Movie Review by EDF
Starring: Isabelle Huppert, Benoit Magimel, Annie Girardot
Director: Michael Haneke
Usually when a movie wins the Grand Prix de Jury at the 2001 Cannes Film Festival, there follows some controversy with the movie in question. Last year’s DANCER IN THE DARK starring Bjork was definitely no exception. This year’s winner, THE PIANO TEACHER, also won Best Actress and Best Actor as well for Isabelle Huppert and Benoit Magimel.
Adapted from Elfriede Jelinek’s novel, we follow part of Erika Kohut’s life (Isabelle Huppert), a woman in her late thirties who teaches piano at the Vienna Conservatory. While very dedicated to her love of classical music, she has little else in her life to distract her. She gives her students a hard time if they attempt any of Schubert’s compositions. She feels that their interpretation will not reproduce the emotional content of Schubert and Erika does little to encourage the development of her students. For most of the movie, she comes across as cold and unemotional. Part of the reason for this is that she still lives with her mother (Annie Girardot), a strict Catholic who destroys Erika’s more revealing dresses whenever Erika turns up late from her classes. She is forever giving Erika advice on how to live her life, like she was still a little girl. Maybe she is scared that Erika will find a man and leave her all alone.
For Erika to explore her sexuality, she turns into a voyeur, attending peep shows and spying on couples in the back seat at drive in movies. She does not seem to be too concerned whenever she is found out. Then Walter Klemmer (Benoit Magimel), ten years younger than she, spots her at a piano recital and introduces himself as a “Professor Of Low Voltage”, meaning that he loves the piano. Walter promptly joins her classes hoping to seduce her, but the only obstacle is Erika herself, who does not want him in her class but is outvoted by the rest of the school committee.
During the first lesson Walter tells Erika that he likes her and that is why he joined her class. Erika ignores what he has just said and tells Walter to continue the lesson or leave. Walter does not give up making advances on Erika but the more she resists, the more Walter wants her. During one tense scene, she manages to take hold of Walter’s desire for her in such a stern way that Walter has trouble controlling himself, even when she is making unreasonable demands on his person. Walter ends up walking away, invigorated, clicking his heels and jumping for joy. She writes a very long letter to instruct Walter what he must do to her if they are to continue. Walter does not understand why she is making these demands and leaves. Erika realizes that the only relationship she has ever had in her life is the one she has with her mother.
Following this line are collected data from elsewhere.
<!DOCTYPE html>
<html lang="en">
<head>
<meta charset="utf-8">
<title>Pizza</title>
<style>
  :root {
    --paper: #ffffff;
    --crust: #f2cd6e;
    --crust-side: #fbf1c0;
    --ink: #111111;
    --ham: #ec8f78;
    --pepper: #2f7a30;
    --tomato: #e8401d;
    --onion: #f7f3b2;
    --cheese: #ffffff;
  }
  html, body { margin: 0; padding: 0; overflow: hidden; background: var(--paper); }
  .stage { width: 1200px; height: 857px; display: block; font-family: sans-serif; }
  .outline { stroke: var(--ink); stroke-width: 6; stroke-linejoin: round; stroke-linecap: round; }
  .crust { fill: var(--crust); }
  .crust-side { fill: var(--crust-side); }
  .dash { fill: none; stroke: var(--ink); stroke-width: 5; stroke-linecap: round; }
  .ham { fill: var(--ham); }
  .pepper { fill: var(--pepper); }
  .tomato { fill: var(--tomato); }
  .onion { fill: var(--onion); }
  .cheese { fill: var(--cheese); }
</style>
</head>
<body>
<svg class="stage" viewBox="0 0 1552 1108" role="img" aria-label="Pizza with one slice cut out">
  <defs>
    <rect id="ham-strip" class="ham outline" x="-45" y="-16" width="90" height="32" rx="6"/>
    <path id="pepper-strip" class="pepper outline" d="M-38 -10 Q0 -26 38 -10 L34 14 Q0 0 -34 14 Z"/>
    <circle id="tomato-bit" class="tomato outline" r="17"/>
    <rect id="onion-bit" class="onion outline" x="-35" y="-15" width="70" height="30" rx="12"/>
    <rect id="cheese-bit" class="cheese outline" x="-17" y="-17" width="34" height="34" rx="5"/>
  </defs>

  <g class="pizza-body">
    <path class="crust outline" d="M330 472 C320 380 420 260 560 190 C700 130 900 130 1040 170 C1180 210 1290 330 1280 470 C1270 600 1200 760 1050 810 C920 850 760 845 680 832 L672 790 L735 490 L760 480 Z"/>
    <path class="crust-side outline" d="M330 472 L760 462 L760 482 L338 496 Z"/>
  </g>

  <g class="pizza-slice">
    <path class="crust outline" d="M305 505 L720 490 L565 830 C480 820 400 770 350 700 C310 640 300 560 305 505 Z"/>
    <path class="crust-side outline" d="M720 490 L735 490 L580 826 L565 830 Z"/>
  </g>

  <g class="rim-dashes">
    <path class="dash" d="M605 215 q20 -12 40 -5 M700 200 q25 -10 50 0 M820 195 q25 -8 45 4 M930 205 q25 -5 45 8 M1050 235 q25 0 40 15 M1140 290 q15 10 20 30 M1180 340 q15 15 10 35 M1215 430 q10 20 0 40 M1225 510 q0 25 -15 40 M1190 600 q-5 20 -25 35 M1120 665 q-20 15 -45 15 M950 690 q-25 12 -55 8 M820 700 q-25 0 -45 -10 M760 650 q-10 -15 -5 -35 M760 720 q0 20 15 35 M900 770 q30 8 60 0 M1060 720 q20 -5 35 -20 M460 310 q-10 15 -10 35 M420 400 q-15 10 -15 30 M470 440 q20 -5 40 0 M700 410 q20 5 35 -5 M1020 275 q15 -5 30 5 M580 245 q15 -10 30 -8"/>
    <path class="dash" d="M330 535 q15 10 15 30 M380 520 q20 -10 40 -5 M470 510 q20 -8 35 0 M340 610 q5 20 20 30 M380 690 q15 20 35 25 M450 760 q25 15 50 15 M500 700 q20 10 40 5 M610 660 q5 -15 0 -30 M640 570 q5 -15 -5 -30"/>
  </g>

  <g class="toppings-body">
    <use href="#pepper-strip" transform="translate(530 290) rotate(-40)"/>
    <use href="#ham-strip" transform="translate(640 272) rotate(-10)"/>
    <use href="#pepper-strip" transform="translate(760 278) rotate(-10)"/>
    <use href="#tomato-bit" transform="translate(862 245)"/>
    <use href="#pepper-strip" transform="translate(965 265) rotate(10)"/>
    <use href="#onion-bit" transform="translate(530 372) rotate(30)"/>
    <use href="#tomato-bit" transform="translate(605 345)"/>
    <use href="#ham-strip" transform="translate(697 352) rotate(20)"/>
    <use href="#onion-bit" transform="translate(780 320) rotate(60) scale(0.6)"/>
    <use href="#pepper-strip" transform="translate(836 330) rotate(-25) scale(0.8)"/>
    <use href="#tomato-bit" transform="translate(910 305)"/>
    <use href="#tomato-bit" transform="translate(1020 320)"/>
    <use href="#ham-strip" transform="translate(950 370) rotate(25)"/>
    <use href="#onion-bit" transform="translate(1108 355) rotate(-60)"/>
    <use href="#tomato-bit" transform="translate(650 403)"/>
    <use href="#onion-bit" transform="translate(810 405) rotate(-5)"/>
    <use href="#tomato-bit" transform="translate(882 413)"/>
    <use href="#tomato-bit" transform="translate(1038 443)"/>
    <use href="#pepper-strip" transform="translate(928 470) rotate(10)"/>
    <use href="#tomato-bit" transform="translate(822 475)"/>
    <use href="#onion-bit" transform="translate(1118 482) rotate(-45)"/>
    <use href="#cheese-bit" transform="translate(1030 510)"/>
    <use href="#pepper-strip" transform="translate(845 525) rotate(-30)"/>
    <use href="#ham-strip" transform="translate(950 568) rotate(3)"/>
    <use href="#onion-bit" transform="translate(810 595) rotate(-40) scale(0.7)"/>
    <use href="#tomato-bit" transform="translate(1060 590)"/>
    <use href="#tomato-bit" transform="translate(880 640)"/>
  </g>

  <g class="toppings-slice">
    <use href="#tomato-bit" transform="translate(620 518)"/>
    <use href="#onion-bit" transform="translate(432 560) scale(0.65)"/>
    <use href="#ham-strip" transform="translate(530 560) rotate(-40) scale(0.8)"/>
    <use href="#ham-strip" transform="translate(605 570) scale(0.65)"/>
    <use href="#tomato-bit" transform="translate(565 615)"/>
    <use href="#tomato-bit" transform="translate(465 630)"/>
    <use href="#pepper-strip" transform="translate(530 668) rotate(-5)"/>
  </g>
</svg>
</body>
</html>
The performances are top class for a movie that relies on the cast to produce believable performances. There is nothing glamorous or romantic about the movie. For the most part, the lack of music highlights the bleak nature of Erika’s life. Concert rehearsals and piano lessons are the only scenes that highlight how much of an escape music is for Erika.
If you want to be entertained, this is not for you. As an interesting tale about a woman’s repressed sexual desire, with a strong cast and able direction from Michael Haneke this deserved at least two of the three awards it won at Cannes.